SOME OF Myanmar’s leading companies have improved in corporate governance and transparency, due largely to their cooperation with international firms, a report has found.
The report, by the Myanmar Centre for Responsible Business (MCRB), ranked First Myanmar Investment (FMI) Group, City Mart Holdings Ltd (CMHL), and Serge Pun & Associates as the top three performers among 182 large Myanmar companies that were assessed through their corporate websites, including listed and public enterprises. CMHL rose from eighth place in the last report to No 2 in terms of transparency this year. This year marks the fourth year of the report, known as Pwint Thit Sa.
Big players, such as Aya Bank, Max Myanmar, Shwe Taung, Grand Guardian Insurance, Dagon Group and Myanmar Thilawa SEZ Holdings, scored high marks. The report also noted that Myanmar Awba, Myanmar Citizens Bank, and First Private Bank significantly improved disclosure of corporate governance information compared with their efforts in the report for 2016.
“The leading companies from last year are still more or less the same as before. FMI should be congratulated for coming top for the third year running and demonstrating a high standard of corporate governance,” said MCRB director Vicky Bowman. “And companies like CMHL, Shwe Taung and AYA Bank should be recognised for their significant improvement.”
One striking statistic from this year’s report is that the average score for a company in which the World Bank’s International Finance Corporation has invested is 54 per cent, compared with an average of 7 per cent for the companies assessed. This indicates even greater transparency than that assessed for the five listed companies on Yangon Stock Exchange, which averaged 38 per cent, she said.
“This demonstrates that good corporate governance is what attracts investors and partners for companies. It also shows that IFC investment and the guidance that accompanies it make a real difference to how these companies run themselves,” she said.
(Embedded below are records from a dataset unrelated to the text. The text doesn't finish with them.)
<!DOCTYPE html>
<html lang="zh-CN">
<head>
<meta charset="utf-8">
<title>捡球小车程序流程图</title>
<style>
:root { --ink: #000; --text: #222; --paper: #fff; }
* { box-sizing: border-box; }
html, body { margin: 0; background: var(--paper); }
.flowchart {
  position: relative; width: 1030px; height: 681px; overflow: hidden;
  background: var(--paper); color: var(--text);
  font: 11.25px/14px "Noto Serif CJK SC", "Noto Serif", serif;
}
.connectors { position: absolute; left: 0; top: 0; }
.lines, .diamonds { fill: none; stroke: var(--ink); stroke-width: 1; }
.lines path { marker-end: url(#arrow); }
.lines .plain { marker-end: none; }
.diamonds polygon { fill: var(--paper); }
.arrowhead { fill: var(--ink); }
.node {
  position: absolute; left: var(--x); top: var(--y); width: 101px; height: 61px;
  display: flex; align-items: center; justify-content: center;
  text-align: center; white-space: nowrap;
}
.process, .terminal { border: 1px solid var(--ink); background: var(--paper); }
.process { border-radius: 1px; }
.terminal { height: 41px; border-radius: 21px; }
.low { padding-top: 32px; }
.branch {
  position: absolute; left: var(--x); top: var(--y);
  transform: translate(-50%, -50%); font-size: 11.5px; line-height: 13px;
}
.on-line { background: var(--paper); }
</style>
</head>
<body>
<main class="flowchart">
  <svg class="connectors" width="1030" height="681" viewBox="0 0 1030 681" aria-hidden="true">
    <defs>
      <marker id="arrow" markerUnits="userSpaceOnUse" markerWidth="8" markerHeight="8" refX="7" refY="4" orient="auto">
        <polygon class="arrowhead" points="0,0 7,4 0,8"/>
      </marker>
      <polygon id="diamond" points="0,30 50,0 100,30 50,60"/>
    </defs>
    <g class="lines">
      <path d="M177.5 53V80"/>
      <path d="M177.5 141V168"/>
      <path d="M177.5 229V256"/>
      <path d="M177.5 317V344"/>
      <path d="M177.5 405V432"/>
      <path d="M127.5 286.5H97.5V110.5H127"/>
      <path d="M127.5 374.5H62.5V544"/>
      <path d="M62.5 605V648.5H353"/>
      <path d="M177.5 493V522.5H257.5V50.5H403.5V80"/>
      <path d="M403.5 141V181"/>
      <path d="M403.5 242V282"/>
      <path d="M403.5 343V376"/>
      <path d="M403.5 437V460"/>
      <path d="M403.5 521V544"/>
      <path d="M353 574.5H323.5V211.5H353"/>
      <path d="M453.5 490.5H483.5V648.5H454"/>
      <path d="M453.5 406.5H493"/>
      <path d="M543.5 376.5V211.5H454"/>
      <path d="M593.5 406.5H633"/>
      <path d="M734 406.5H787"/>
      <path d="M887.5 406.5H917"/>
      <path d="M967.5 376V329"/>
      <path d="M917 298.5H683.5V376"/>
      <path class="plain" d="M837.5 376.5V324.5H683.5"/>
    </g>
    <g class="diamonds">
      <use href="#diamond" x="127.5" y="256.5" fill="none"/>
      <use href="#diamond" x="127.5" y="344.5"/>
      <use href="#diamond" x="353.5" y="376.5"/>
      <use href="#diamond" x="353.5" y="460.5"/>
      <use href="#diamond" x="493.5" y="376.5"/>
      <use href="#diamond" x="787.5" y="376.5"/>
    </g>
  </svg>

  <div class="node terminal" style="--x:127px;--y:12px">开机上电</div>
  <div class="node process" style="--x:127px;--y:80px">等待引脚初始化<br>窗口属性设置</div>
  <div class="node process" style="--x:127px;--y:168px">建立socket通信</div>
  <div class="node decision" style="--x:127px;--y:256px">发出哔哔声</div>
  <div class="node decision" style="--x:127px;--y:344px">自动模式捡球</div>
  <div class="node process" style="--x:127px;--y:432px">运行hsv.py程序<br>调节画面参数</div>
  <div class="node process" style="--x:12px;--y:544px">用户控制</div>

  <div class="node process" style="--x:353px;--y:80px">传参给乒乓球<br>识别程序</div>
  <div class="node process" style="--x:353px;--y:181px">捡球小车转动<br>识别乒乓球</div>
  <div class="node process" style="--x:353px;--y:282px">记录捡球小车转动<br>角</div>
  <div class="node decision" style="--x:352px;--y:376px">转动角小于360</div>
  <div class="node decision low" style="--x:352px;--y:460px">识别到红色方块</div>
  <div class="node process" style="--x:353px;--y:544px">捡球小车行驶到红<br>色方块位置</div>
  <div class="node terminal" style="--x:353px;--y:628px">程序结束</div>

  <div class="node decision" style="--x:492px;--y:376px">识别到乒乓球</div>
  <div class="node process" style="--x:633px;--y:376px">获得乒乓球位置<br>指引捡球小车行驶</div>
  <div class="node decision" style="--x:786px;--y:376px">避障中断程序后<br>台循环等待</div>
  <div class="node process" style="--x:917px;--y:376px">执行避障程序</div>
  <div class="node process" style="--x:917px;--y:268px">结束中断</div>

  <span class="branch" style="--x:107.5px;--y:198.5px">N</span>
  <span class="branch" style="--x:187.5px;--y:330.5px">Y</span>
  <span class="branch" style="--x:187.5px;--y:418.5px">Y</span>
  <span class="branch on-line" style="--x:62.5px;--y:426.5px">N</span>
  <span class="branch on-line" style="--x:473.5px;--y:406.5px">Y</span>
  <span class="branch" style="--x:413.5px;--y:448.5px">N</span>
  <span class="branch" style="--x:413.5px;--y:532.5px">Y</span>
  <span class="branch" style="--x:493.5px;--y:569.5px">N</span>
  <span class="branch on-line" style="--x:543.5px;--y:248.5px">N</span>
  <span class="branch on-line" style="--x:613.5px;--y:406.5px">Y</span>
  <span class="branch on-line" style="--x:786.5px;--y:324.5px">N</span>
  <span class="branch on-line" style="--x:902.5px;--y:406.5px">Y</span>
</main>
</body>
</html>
Bowman said some public companies still have very poor disclosure records and an absence of corporate governance, resulting in an average score of only 4 per cent. Over one-third of the companies that were assessed still do not have corporate websites. The scoring was based on the Asean Corporate Governance Scorecard used in Malaysia, Thailand, the Philippines, Indonesia and Singapore.
Tun Tun, chief financial officer at FMI Group, said the firm was very satisfied with its top ranking. FMI is the first company to be listed on the Yangon Stock Exchange.
“We see it as our responsibility to raise the standards of corporate governance in Myanmar and we are honoured to be recognised for our efforts. Corporate integrity, transparency and accountability are our core principles,” he said. “Having been awarded the highest score for disclosure again is a testament to the hard work and dedication our team has put into setting up systems and processes to ensure good corporate governance.”
Myanmar Thilawa SEZ Holdings Public Limited climbed nearly 10 spots into ninth place. MTSH is the majority shareholder in Myanmar Japan Thilawa Development Ltd (MJTD), the developer of the Thilawa special economic zone.
Tomoyasu Shimizu, president of MJTD, said the study reaffirmed the firm’s professionalism and commitment to Myanmar.
“The corporate culture and aspiration of the Thilawa SEZ is to be a leader in sustainability, governance and honest two-way communication with our stakeholders. The report means we are all doing the right thing,” he said.
The report assessed more than twice the number of businesses since its last findings in 2016. The criteria for evaluation are good corporate governance, corporate culture, reporting, sustainability management and communication.